- [EXERCISE AIM]:
Where the word "width" shows up in the entries below, please copy the whole line.

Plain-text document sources

———

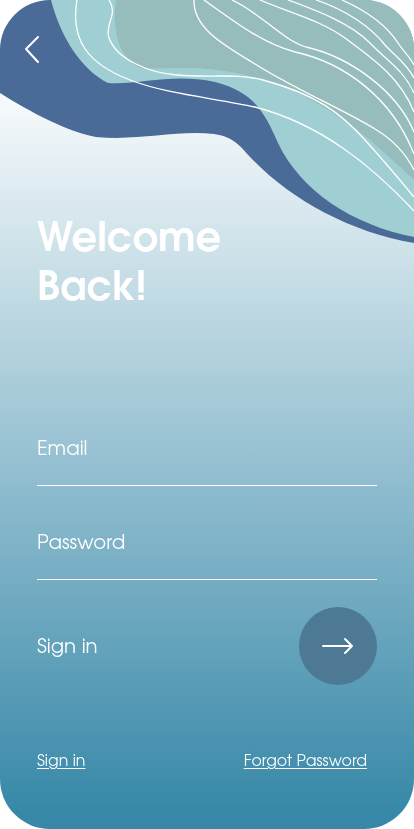
<!DOCTYPE html>
<html lang="en">
<head>
<meta charset="utf-8">
<title>Welcome Back</title>
<style>
:root {
  --white: #ffffff;
  --navy: #4a6a98;
  --aqua: #9fcfd3;
  --sage: #97bcbc;
  --button: #4d7995;
  --sky-top: #ffffff;
  --sky-bottom: #3788a8;
}
* { box-sizing: border-box; margin: 0; padding: 0; }
html, body { width: 414px; height: 829px; overflow: hidden; background: var(--white); }
body { font-family: "TeX Gyre Adventor", "Century Gothic", sans-serif; color: var(--white); }
a { color: inherit; }
.screen {
  position: relative;
  width: 414px;
  height: 829px;
  overflow: hidden;
  border-radius: 50px;
  background: linear-gradient(var(--sky-top) 8%, var(--sky-bottom) 98%);
}
.waves { position: absolute; left: 0; top: 0; }
.back { position: absolute; left: 20px; top: 32px; width: 24px; height: 34px; }
.icon { display: block; fill: none; stroke: var(--white); stroke-width: 2; stroke-linecap: round; stroke-linejoin: round; }
.content { position: relative; height: 100%; padding: 202px 37px 0; }

/* Each line of type sits on a baseline set by --rise */
.line { display: block; line-height: 0; white-space: nowrap; }
.line::before { content: ""; display: inline-block; height: var(--rise); }

.title { --rise: 49px; height: 223px; font-size: 40px; font-weight: 700; }
.field { --rise: 30px; height: 61px; margin-bottom: 33px; border-bottom: 1px solid var(--white); }
.label { font-size: 19.8px; font-weight: 400; }
.action { display: flex; justify-content: space-between; margin-top: -6px; height: 78px; }
.action .label { --rise: 46px; }
.submit {
  display: flex;
  align-items: center;
  justify-content: center;
  width: 78px;
  height: 78px;
  border-radius: 50%;
  background: var(--button);
}
.links {
  --rise: 31px;
  display: flex;
  justify-content: space-between;
  margin-top: 50px;
  padding-right: 10px;
  font-size: 15.8px;
}
.links a { text-decoration-thickness: 1px; text-underline-offset: 2px; }
</style>
</head>
<body>
<main class="screen">
  <svg class="waves" width="414" height="250" viewBox="0 0 414 250" aria-hidden="true">
    <path fill="var(--navy)" d="M0 0V93C32 113 66 131 96 137C140 141 175 130 214 134C236 137 241 148 253 160C292 200 350 232 414 243V0Z"/>
    <path fill="var(--aqua)" d="M51 0C60 35 80 69 108 83C140 85 172 73 215 82C255 92 265 114 278 143C300 190 352 225 414 237V0Z"/>
    <path fill="var(--sage)" d="M116 0C112 26 117 57 140 68C165 70 185 65 225 71C265 78 288 86 320 105C355 125 382 150 414 180V0Z"/>
    <g fill="none" stroke="var(--white)" stroke-width="1.3">
      <path d="M77 0C70 40 88 64 130 80C170 95 215 98 255 107C320 124 370 164 414 211"/>
      <path d="M109 0C119 15 104 24 109 38C117 60 150 73 177 75C210 78 235 73 263 80C315 94 341 113 365 140C385 162 400 180 414 197"/>
      <path d="M194 0C193 29 226 46 255 64C300 92 345 110 375 129C395 141 406 154 414 170"/>
      <path d="M204 0C235 22 262 43 295 52C345 63 392 98 414 154"/>
      <path d="M232 0C262 14 281 39 306 47C350 57 397 91 414 132"/>
      <path d="M260 0C290 13 320 20 345 38C372 58 400 77 414 112"/>
      <path d="M288 0C318 11 350 23 370 43C386 60 403 69 414 93"/>
      <path d="M316 0C346 10 371 27 385 45C396 57 407 64 414 78"/>
      <path d="M342 0C371 13 389 29 398 43C404 52 410 57 414 65"/>
    </g>
  </svg>

  <a class="back" href="#" aria-label="Back">
    <svg class="icon" width="24" height="34" viewBox="0 0 24 34"><path d="M18 5L6 17L18 30"/></svg>
  </a>

  <div class="content">
    <h1 class="title">
      <span class="line">Welcome</span>
      <span class="line">Back!</span>
    </h1>

    <div class="field"><span class="line label">Email</span></div>
    <div class="field"><span class="line label">Password</span></div>

    <div class="action">
      <span class="line label">Sign in</span>
      <a class="submit" href="#" aria-label="Sign in">
        <svg class="icon" width="34" height="20" viewBox="0 0 34 20"><path d="M2 10H31M24 3L31 10L24 17"/></svg>
      </a>
    </div>

    <nav class="links">
      <span class="line"><a href="#">Sign in</a></span>
      <span class="line"><a href="#">Forgot Password</a></span>
    </nav>
  </div>
</main>
</body>
</html>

———

- [EXERCISE ANSWER]:
html, body { width: 414px; height: 829px; overflow: hidden; background: var(--white); }
  width: 414px;
.back { position: absolute; left: 20px; top: 32px; width: 24px; height: 34px; }
.icon { display: block; fill: none; stroke: var(--white); stroke-width: 2; stroke-linecap: round; stroke-linejoin: round; }
  width: 78px;
  <svg class="waves" width="414" height="250" viewBox="0 0 414 250" aria-hidden="true">
    <g fill="none" stroke="var(--white)" stroke-width="1.3">
    <svg class="icon" width="24" height="34" viewBox="0 0 24 34"><path d="M18 5L6 17L18 30"/></svg>
        <svg class="icon" width="34" height="20" viewBox="0 0 34 20"><path d="M2 10H31M24 3L31 10L24 17"/></svg>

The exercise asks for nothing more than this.